Daniel "Jake" Koch, acting chief interpreter for Bent’s Old Fort, has been on duty since the fall. At one historical enactment event he demonstrated various types of firearms available at Bent’s Old Fort, so you may have already seen him in action.

Koch, a serious student of history, formerly aspired to being a history teacher at a college or university but became fascinated with interpreting history to the general public while he was a graduate student.

“Working with John [Carson] at Bent’s Old Fort is my dream job,” Koch told the Bent County Democrat. “I have been referred to as ‘the new Greg Holt.’ I’m an interpretive ranger here, so I work with John [Carson], kind of the day-to-day operations of the Fort, giving programs, planning interpretive operations, planning events, working with livestock.”

Koch grew up in Ohio in a family whose vacations were spent visiting historic sites and national parks.

“I went to college for history and graduate school, but while I interned at Harper’s Ferry National Historic Park, I really got a taste for public history. I had been looking to go more academic before that, but I really liked the interaction with people.”

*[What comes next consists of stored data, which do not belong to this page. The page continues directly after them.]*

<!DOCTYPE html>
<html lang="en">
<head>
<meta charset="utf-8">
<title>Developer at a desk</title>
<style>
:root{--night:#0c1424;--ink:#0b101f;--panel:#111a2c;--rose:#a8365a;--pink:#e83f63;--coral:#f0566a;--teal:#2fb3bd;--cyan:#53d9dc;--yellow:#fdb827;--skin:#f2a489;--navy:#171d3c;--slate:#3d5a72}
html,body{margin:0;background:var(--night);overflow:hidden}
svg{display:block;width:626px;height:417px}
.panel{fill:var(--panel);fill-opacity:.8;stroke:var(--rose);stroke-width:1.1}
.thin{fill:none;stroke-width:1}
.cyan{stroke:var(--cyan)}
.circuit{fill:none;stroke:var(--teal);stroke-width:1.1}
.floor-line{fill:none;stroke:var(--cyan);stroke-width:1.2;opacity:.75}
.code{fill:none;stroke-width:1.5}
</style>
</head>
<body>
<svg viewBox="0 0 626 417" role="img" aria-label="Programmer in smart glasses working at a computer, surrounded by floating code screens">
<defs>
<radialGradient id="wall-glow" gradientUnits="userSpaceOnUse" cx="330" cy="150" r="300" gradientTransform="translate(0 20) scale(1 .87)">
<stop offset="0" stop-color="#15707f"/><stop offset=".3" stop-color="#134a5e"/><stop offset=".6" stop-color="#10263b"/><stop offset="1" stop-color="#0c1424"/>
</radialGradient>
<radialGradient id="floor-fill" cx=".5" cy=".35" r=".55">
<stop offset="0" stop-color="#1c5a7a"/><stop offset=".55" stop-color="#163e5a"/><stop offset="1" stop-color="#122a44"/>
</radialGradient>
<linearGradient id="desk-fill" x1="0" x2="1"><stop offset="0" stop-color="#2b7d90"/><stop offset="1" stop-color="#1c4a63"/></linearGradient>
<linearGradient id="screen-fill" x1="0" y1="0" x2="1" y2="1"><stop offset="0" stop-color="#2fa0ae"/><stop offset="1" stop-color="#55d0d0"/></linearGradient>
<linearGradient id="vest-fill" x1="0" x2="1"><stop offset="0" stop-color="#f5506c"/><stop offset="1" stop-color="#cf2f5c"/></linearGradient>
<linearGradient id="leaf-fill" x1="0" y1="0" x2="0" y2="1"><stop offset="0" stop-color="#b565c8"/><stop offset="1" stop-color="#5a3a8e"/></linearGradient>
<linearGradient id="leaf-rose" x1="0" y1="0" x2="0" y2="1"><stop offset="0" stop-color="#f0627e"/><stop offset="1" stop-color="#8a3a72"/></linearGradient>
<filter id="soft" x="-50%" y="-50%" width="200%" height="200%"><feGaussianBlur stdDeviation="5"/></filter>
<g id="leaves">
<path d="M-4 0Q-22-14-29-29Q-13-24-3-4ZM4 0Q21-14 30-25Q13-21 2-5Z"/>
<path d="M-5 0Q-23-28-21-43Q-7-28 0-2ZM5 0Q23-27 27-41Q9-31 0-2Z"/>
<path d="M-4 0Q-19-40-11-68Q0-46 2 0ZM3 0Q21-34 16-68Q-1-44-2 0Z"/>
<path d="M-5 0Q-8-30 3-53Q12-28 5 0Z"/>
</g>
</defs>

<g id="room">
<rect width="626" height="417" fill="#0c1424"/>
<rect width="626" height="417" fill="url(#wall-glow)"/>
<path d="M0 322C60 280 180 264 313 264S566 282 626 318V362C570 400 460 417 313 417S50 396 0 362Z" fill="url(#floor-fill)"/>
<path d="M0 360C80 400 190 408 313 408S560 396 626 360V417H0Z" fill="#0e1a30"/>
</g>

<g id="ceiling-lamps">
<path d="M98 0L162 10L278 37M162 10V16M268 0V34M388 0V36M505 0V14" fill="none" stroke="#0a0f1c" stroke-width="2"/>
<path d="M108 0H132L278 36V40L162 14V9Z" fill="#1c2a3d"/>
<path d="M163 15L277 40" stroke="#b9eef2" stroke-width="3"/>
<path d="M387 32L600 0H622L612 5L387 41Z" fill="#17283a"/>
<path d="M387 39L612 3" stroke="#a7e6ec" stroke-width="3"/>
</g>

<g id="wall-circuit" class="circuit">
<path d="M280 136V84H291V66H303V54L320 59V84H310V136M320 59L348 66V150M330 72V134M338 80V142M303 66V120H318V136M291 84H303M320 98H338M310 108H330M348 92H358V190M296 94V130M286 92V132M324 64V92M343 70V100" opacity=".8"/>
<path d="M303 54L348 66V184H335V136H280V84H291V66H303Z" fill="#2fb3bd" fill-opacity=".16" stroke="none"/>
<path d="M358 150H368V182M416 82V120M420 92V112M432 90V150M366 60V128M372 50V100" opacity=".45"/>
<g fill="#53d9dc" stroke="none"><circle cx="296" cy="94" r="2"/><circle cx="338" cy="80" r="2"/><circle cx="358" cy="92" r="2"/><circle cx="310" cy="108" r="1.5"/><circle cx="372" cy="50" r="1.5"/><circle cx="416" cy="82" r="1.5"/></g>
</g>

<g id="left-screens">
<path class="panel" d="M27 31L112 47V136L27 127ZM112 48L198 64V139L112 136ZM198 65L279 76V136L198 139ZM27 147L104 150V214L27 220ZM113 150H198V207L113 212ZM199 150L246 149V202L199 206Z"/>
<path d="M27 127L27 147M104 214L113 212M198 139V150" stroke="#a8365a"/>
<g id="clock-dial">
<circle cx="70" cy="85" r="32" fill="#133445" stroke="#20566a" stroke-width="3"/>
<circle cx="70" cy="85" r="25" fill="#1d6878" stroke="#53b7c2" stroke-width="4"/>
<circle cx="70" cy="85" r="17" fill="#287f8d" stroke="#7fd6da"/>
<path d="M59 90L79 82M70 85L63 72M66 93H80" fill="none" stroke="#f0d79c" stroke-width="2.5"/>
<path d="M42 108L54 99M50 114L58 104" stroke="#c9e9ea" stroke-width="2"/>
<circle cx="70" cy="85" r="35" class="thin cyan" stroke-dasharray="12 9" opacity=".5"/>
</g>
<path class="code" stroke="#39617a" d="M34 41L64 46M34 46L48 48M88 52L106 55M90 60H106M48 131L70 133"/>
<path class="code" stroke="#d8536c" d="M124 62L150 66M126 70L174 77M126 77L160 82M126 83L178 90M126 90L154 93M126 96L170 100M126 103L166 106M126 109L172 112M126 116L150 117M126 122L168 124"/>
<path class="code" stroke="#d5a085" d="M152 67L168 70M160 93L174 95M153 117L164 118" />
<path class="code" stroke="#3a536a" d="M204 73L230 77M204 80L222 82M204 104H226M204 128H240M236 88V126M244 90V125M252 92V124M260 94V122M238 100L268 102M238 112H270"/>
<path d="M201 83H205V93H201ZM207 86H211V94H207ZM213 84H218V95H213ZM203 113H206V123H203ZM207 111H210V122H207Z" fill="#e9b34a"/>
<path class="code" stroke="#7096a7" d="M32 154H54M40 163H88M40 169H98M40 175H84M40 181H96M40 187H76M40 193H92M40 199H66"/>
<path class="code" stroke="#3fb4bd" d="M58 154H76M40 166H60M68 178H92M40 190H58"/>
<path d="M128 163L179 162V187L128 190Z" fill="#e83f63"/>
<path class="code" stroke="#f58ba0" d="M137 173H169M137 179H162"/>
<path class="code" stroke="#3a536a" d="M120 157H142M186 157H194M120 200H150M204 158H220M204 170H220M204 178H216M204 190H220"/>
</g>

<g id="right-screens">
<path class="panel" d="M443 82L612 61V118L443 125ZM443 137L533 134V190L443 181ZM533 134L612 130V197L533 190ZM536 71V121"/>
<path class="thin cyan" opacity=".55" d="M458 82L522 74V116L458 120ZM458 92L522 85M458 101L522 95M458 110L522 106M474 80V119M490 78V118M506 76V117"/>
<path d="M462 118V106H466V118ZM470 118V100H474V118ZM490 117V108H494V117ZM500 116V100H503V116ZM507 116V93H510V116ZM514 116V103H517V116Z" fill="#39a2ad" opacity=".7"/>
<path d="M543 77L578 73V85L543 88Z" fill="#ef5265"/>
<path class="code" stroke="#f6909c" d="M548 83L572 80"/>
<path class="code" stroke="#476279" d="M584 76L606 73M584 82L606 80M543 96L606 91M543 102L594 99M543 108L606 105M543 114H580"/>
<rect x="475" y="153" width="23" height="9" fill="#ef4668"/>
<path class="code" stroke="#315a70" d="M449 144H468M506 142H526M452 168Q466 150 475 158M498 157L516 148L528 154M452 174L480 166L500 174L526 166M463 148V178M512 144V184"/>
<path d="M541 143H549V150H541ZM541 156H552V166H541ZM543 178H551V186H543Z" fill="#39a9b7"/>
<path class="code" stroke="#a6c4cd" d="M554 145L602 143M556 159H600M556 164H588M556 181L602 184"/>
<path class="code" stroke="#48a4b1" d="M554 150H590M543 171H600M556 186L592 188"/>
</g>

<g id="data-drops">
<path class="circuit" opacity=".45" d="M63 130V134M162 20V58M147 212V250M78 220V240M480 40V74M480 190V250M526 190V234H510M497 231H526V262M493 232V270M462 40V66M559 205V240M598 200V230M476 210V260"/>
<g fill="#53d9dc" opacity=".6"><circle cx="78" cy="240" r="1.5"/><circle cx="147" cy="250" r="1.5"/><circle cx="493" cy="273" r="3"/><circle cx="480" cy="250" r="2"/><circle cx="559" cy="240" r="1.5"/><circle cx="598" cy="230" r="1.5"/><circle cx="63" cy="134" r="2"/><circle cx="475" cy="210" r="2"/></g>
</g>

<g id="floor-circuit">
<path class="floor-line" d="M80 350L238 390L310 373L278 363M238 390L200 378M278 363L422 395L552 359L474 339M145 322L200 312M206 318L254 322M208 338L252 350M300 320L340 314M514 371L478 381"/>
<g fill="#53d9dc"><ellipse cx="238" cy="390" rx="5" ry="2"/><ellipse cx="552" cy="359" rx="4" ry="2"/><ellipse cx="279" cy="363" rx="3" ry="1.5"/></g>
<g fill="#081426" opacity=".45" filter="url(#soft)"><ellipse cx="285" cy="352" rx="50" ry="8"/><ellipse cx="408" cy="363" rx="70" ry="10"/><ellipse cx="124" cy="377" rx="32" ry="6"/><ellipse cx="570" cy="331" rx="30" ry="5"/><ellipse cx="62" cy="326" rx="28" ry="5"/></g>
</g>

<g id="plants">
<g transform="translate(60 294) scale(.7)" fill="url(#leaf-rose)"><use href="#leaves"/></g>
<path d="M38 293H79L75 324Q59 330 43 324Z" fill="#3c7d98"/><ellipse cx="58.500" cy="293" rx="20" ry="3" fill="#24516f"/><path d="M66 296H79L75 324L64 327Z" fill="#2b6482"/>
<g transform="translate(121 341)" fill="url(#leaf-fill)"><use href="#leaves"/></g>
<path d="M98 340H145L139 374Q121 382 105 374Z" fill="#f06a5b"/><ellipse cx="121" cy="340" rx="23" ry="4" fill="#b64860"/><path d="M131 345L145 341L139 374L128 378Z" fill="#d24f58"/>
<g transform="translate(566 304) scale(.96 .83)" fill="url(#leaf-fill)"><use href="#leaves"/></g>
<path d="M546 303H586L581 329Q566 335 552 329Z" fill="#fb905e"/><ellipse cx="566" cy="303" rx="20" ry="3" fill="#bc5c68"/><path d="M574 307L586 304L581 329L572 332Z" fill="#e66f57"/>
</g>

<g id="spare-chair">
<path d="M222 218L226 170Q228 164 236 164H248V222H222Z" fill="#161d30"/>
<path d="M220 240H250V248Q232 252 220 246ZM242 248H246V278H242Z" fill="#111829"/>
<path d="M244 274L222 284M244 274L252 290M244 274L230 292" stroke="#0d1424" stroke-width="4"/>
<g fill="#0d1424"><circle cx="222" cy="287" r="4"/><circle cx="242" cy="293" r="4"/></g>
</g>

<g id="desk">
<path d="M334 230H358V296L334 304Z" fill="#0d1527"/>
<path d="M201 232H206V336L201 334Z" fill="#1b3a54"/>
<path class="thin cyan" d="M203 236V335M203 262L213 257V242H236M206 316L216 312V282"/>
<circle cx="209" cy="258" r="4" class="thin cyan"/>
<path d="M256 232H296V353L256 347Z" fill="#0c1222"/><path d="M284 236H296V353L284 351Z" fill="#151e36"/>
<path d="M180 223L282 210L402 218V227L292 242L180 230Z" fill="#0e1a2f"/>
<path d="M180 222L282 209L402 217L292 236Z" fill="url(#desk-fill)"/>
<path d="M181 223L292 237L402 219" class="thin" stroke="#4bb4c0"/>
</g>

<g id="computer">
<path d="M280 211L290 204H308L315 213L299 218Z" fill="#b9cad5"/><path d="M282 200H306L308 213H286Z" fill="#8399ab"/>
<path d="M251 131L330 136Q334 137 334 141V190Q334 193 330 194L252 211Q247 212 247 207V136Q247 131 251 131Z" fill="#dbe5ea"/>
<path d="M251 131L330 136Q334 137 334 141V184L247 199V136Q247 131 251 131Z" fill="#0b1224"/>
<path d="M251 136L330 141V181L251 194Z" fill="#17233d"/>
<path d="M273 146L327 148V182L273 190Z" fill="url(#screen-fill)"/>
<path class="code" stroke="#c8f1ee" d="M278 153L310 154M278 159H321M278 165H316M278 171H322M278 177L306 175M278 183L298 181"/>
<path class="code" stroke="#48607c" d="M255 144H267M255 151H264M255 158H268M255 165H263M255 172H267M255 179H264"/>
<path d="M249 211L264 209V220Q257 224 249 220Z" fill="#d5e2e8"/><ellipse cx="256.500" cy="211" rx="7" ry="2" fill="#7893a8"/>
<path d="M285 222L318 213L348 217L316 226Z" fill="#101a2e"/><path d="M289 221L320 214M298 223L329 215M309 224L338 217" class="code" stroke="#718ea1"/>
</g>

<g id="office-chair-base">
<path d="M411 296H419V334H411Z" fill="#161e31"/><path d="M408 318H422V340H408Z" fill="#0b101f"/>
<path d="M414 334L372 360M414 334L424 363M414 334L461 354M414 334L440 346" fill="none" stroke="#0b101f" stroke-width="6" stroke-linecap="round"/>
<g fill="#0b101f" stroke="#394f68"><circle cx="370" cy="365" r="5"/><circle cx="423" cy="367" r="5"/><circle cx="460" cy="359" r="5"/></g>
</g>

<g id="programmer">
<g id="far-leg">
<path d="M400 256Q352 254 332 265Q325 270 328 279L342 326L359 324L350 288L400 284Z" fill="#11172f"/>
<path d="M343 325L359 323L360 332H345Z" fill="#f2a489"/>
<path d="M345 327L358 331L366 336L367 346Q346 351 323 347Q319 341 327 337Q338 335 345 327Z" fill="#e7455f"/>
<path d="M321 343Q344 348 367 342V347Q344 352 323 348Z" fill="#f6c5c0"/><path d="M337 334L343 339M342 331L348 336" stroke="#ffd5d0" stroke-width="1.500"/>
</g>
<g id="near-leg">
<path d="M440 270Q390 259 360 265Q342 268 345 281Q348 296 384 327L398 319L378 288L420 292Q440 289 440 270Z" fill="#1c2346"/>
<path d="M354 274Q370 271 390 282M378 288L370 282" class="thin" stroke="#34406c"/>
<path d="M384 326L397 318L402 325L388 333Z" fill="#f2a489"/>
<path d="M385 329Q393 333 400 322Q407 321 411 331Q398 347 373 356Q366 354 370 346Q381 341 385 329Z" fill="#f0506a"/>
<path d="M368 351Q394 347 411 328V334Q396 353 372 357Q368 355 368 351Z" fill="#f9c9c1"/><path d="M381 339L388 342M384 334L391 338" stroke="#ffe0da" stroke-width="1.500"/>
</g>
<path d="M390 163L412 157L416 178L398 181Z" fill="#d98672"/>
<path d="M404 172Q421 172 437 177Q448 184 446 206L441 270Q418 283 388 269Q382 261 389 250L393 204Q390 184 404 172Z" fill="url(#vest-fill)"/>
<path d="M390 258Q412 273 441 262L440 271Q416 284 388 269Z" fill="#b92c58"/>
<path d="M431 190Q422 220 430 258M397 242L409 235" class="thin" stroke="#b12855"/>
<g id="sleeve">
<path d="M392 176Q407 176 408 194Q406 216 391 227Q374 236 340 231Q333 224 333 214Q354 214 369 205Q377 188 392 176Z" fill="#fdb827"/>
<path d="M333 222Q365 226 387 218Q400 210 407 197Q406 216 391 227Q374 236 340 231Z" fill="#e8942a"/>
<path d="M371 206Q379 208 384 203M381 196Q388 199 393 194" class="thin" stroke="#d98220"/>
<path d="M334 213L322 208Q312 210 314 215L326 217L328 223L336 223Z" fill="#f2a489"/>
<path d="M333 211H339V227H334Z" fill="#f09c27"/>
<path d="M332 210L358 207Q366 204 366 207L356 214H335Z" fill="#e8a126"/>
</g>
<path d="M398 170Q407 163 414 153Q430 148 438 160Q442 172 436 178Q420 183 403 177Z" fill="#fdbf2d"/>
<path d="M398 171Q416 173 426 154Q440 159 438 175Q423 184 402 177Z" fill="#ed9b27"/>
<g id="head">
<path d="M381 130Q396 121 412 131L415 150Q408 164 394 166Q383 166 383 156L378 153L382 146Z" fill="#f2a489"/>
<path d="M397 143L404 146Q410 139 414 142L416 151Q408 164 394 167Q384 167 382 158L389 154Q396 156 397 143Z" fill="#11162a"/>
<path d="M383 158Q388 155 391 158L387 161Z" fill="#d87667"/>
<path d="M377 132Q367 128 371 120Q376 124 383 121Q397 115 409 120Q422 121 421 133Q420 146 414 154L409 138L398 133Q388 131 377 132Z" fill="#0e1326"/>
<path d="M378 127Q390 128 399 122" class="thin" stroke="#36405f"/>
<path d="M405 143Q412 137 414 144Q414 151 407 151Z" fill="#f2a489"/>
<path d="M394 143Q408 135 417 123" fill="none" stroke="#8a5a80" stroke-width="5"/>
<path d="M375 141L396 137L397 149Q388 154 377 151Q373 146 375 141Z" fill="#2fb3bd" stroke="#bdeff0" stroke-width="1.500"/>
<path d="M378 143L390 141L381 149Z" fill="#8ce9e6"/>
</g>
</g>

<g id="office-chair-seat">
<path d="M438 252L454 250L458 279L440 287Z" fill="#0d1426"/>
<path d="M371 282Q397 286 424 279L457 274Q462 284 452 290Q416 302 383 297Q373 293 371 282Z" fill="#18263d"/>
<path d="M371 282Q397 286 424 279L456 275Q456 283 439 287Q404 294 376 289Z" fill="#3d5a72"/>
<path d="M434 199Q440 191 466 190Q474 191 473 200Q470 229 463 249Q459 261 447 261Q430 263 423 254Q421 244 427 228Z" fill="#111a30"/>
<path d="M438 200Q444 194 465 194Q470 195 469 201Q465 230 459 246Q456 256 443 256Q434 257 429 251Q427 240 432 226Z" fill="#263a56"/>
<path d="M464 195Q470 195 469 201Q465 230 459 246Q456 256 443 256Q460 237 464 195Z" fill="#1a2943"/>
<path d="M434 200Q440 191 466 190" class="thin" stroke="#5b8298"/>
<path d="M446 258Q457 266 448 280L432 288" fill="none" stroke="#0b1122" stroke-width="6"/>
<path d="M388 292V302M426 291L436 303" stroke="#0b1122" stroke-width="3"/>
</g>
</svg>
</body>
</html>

Koch met his wife, Carly, when they were both in graduate school at East Tennessee State University. They have a son, Abraham, who will be 4 in October. The family is living in Las Animas, where Carly is a special education assistant and technical consultant at the school.

Koch started with the National Park Service at the Vicksburg National Historic Site when he was in graduate school.

“It’s a happy place," Koch said about the fort. "The stories are about the traders during the time the fort was active.”

Abraham speaks of the gort as “Papa’s Castle.” He likes coming out and looking at the horses.

Koch’s last job before coming to Colorado was at Andersonville Historic Site, a National Historic Center for Prisoners of War.

“Andersonville is an important site, and the stories of the men who were prisoners of war were touching, but it was a tough place," said Koch. "The stories were hard to take in.”

KOch finds the trappers’ stories more uplifting.

“Until the very end of the fort, it’s a really happy story, with all these groups coming together. So it’s a switch. And the weather, too. I grew up with snow, and - living in Mississippi - you can count on one hand the number of times we saw snow.

"Of course, it’s losing some of its novelty now," Koch said jokingly. "I love the wide open, the plains, and my wife grew up near the mountains in east Tennessee. She loves seeing the mountains and being near enough to drive to them.”

Koch pointed out that the duration of the fort’s existence isn’t really so short compared with other fur trading company posts. The Bent, St. Vrain & Company was the third longest-lived trading post after the Hudson’s Bay Company and the American Fur Company.

Koch is looking forward to the next event at the Fort: Frontier Skills Day, on March 16, will provide adults an opportunity to experience fur trade frontier life of the 1830s and 1840s.

Participants must be 18 years of age or older and must pre-register. The application form is available on the Bent’s Old Fort website, or drive out or mail the headquarters at 35110 CO 194, La Junta.

Only a small number of applicants are accepted for each skill: laborer, trader/clerk, carpenter, blacksmith, trapper/hunter and domestic.